Pin It
Favorite

CD Reviews 

By Joel Smith and Leah Sottile


The Decemberists


Picaresque *****


The Decemberists have more fun singing about death than any other indie act. It certainly seems that way on Picaresque, the Portland-based quintet's third full-length release (due out March 22).


Building on the national success of their idiosyncratic 2003 release, Her Majesty, the Decembrists now sound sharper, crisper, tighter -- but also darker, weirder and less relenting.


Front man Colin Meloy, a Missoula native, has crafted another lyrical universe filled with spies, concubines and roustabouts. But this time his tales are largely set in a minor key, and most of his characters -- Eli the Barrow Boy, the two paramours in "We Both Go Down Together," the female narrator's object of desire in "True Love (Lost at Sea)" -- are haunted by death.


That seems to be the way the Decemberists like it. Their morbidness reaches its nadir in "The Mariner's Revenge Song," a roiling, almost Homeric sea shanty that walks the line between comical and chilling.


There are a couple of upbeat singles here, too -- like the uber-poppy "16 Military Wives" and the highly danceable "The Sporting Life" -- but Picaresque, like any journey, is not for the faint of heart. -- Joel Smith





The Brian Jonestown Massacre


Tepid Peppermint Wonderland: A Retrospective ****


I live and breathe the Dandy Warhols -- just about anyone who knows me, reads me or bumps into me on the street knows that. And while few people know who the Dandys are, even fewer know the Brian Jonestown Massacre. Dear readers: Meet the Massacre.


While the sounds and styles of the Warhols and Massacre are similar, the members of the Brian Jonestown Massacre are just better musicians. Because of that, they have achieved the sound that the Dandys were always searching for. This band cleverly acknowledges the past -- reinterpreting but not regurgitating the genius of the Velvet Underground and the Rolling Stones, and cleverly punctuating the modern psychedelia with their encyclopedia of instruments. Theirs is a throwback to styles no one has had the guts to attempt. It's edgy, complex rock 'n' roll that Keith and Lou would dig. And Tepid Peppermint Wonderland is a 38-song review of the band's 10-year spin cycle. -- Leah Sottile





Publication date: 0310/05
  • Pin It

Latest in Comment

  • Women's Movement
  • Women's Movement

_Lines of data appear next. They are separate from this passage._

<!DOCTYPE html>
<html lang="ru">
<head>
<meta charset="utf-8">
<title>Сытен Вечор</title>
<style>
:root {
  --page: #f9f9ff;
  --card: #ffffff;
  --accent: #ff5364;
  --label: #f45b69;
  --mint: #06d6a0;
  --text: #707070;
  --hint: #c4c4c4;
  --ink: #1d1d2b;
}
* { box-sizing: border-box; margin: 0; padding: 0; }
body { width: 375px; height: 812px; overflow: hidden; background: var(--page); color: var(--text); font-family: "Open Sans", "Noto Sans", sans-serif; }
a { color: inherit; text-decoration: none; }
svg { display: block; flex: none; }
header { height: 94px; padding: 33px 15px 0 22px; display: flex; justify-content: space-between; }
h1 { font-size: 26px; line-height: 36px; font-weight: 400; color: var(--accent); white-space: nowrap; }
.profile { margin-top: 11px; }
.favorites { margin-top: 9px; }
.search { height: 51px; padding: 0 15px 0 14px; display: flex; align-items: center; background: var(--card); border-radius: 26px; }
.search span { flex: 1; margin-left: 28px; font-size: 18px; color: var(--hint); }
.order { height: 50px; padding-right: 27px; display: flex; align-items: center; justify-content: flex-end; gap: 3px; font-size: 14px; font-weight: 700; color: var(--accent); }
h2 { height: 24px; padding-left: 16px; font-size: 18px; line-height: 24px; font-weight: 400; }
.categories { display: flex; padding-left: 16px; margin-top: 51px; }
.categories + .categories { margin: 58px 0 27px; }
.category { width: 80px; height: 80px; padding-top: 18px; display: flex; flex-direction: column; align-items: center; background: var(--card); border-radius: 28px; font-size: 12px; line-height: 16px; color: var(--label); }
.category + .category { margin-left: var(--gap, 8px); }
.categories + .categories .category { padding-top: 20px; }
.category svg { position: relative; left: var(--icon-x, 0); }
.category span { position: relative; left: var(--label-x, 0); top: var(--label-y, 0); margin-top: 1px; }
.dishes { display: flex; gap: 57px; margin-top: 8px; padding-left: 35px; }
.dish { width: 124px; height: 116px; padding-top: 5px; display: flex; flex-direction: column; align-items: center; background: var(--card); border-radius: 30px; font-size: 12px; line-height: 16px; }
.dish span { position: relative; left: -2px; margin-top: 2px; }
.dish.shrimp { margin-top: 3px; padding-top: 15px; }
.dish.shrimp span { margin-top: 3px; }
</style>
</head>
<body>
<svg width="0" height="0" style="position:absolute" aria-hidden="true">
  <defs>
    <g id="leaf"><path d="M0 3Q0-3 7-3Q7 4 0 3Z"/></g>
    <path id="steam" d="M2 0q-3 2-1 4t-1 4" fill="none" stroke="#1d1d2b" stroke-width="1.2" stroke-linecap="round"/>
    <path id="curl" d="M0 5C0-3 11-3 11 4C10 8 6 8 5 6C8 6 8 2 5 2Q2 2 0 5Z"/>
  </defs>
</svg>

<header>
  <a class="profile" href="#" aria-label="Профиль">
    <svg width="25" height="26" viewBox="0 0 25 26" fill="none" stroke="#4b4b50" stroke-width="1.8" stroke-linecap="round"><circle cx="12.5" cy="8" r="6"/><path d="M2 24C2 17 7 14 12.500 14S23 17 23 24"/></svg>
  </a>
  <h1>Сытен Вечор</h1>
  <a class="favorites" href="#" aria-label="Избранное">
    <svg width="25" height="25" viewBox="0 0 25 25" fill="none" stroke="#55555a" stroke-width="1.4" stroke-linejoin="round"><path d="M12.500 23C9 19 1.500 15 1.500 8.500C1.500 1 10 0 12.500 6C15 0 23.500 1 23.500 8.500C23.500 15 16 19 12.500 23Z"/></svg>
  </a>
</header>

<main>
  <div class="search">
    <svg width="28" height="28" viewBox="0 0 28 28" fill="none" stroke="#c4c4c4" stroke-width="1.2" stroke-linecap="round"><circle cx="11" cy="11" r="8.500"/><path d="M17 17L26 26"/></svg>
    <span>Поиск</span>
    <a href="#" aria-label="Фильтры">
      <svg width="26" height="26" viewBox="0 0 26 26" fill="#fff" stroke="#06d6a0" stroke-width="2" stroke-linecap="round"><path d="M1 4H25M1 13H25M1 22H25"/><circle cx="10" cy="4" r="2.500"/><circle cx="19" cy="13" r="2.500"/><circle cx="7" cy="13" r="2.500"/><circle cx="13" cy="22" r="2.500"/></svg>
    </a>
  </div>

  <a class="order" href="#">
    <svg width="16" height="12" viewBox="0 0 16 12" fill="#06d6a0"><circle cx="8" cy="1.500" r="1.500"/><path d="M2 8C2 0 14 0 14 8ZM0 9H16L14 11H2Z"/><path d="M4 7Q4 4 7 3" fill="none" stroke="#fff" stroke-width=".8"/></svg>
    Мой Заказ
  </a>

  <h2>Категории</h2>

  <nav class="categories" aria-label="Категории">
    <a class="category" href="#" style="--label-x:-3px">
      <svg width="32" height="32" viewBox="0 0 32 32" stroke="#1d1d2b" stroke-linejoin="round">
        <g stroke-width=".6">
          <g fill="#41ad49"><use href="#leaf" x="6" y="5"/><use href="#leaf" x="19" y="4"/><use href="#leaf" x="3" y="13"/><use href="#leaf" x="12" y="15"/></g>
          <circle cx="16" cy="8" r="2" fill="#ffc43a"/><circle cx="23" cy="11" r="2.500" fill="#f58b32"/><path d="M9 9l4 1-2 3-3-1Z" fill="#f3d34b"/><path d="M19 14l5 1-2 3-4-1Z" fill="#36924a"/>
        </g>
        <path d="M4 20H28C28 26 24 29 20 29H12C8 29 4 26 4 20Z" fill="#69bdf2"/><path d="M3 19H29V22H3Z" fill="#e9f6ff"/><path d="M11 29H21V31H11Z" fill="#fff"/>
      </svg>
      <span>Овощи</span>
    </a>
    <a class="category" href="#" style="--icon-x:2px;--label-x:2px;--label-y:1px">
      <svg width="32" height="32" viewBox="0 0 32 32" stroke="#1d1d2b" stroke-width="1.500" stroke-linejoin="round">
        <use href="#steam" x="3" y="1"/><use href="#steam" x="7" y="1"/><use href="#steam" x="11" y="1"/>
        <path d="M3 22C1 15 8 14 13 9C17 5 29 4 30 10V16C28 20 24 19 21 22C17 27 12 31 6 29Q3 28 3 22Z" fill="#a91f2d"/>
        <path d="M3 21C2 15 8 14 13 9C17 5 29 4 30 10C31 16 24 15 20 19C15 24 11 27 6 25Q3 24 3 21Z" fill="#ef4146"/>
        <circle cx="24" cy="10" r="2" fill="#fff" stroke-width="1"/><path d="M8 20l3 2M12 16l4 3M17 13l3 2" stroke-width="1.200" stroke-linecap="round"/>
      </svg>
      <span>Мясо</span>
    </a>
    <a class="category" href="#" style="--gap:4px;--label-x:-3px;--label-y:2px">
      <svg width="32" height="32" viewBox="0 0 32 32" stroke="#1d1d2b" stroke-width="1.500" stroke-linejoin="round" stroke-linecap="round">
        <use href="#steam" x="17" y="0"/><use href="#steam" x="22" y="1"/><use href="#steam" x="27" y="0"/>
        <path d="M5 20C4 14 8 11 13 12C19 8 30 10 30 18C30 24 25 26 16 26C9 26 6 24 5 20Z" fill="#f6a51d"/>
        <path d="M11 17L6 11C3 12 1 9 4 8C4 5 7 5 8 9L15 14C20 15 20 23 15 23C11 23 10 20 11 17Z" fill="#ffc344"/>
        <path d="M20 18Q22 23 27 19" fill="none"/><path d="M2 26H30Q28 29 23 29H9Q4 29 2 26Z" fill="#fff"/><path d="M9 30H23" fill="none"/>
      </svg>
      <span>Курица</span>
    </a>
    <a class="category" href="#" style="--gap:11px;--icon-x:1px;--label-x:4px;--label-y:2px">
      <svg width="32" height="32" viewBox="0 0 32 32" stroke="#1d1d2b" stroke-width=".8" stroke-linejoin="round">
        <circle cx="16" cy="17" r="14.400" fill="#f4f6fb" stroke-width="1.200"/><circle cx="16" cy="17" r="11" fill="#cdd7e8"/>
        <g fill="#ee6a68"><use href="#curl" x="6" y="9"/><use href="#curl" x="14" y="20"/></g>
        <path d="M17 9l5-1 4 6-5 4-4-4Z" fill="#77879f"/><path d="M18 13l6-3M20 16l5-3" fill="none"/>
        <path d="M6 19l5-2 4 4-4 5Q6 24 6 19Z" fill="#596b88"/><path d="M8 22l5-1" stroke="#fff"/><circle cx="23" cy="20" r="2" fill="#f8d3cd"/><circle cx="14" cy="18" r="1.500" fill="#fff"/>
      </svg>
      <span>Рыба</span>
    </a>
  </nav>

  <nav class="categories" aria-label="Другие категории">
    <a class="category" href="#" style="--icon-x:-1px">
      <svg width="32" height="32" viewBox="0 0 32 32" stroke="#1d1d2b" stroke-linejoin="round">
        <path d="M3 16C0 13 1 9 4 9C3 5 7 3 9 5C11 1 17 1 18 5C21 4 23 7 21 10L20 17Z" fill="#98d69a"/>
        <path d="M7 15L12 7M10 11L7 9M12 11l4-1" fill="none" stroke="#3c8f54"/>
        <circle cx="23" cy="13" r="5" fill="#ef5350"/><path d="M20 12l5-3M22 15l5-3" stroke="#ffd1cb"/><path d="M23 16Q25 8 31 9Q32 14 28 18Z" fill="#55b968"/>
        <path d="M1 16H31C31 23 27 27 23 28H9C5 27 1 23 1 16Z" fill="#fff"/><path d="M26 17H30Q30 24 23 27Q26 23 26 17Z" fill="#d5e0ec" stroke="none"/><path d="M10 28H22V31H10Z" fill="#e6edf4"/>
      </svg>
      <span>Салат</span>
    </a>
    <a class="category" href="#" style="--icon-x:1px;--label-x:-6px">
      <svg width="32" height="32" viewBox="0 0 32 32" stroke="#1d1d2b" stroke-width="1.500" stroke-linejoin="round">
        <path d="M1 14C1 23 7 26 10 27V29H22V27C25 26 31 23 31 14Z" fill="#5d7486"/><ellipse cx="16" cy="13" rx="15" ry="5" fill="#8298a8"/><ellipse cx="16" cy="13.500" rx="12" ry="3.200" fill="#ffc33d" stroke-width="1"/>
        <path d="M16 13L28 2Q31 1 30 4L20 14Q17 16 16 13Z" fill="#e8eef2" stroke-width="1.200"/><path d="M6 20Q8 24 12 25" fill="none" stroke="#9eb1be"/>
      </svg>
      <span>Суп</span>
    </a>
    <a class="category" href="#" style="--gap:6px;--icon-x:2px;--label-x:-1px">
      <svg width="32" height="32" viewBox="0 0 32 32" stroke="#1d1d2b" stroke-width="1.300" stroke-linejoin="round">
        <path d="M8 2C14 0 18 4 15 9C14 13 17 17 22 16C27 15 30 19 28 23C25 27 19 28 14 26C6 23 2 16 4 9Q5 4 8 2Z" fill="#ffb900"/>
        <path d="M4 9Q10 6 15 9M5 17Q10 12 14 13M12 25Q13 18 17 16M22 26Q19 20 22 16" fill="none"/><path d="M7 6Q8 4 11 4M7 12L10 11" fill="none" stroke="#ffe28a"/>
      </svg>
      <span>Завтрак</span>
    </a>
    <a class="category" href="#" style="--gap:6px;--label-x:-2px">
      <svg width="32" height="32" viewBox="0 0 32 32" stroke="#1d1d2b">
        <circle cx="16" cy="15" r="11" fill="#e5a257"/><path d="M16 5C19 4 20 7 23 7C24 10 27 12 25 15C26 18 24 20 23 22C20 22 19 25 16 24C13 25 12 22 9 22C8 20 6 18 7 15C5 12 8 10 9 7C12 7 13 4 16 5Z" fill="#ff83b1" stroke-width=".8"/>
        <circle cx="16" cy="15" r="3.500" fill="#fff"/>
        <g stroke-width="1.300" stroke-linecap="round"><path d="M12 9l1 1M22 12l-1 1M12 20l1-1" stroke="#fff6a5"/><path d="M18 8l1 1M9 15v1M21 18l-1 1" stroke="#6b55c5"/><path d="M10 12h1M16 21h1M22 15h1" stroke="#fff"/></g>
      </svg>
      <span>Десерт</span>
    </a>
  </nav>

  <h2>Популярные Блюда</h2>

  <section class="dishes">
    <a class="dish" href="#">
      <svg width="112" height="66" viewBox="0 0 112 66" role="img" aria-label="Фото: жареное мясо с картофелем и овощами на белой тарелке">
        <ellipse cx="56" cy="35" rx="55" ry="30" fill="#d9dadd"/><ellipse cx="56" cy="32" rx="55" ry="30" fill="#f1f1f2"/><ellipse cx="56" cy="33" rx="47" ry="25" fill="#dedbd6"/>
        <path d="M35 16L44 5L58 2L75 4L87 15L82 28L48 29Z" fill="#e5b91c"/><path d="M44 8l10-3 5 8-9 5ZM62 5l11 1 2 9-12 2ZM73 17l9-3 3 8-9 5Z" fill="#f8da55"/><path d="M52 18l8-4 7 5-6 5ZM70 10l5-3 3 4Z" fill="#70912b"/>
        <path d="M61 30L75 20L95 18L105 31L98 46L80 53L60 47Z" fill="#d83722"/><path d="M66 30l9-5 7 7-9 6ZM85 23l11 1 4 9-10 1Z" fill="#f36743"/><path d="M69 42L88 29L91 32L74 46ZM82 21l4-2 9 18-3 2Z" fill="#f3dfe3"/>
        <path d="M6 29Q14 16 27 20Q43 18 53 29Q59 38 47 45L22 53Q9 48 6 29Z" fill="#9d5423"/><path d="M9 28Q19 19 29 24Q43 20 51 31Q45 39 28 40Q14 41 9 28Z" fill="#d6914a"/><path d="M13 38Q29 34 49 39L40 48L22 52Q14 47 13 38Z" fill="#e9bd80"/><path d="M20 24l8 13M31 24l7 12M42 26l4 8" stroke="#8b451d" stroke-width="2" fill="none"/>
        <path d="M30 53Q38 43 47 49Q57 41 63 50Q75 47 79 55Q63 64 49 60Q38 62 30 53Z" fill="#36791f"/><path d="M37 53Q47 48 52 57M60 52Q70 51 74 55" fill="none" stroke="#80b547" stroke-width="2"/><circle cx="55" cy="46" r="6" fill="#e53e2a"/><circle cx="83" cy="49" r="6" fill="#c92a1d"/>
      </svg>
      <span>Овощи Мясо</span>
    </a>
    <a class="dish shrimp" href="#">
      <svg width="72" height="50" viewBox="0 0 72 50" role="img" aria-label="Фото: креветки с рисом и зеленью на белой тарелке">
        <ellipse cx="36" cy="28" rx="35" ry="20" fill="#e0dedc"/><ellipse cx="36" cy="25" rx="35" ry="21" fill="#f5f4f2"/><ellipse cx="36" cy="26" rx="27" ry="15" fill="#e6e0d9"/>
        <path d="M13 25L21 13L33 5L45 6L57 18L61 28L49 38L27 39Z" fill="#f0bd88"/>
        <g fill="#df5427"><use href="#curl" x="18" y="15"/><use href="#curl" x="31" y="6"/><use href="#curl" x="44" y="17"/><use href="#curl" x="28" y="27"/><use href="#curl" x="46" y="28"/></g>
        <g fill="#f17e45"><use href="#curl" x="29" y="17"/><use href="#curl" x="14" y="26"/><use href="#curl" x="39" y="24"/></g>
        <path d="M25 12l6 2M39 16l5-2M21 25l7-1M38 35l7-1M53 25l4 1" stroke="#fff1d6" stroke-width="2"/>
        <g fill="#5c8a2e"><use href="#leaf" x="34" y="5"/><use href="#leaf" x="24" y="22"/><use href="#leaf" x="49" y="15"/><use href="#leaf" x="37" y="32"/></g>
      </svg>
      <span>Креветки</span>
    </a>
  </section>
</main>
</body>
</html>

    The Zags are thrilling their fans and filling the stands in a way few women's programs are anywhere
    • Dec 17, 2014
  • Cultural Warrior
  • Cultural Warrior

    Publisher's Note
    • Dec 17, 2014
  • Sorry, Senator Risch
  • Sorry, Senator Risch

    But transparency isn't the problem with torture
    • Dec 17, 2014
  • More »

Comments

Subscribe to this thread:

Add a comment

Today | Tue | Wed | Thu | Fri | Sat | Sun
Spokane Winter Glow Spectacular

Spokane Winter Glow Spectacular @ Riverfront Park

Through Jan. 1, 2015

All of today's events | Staff Picks

More by n/a

  • Iron Upgrade
  • Iron Upgrade

    The new one is smart and funny and action-packed, and it’s bigger and better and sleeker. And Downey does it again, this time ramping up Stark’s arrogant wisecracking, telling anyone who’ll listen (mostly women) that, via the creation of his powerful Iron Man suit, he’s brought years of uninterrupted peace to the world.
    • May 12, 2010
  • Seeing Gay
  • Seeing Gay

    A festival showing GLBT from all angles
    • Nov 9, 2009
  • Get Out the Vote
  • Get Out the Vote

    With all the uncertainty in the world these days, hot wings and cold beer are two things we can get behind
    • Nov 9, 2009
  • More »

Most Commented On

  • Game Changer

    Since Condon became mayor, Jan Quintrall has been responsible for some of the biggest changes in the city of Spokane — and some of its biggest controversies
    • Dec 17, 2014
  • Let Us Breathe

    Spokane joins national protests over the failure to indict white officers for killing black civilians
    • Dec 10, 2014
  • More »

© 2014 Inlander
Website powered by Foundation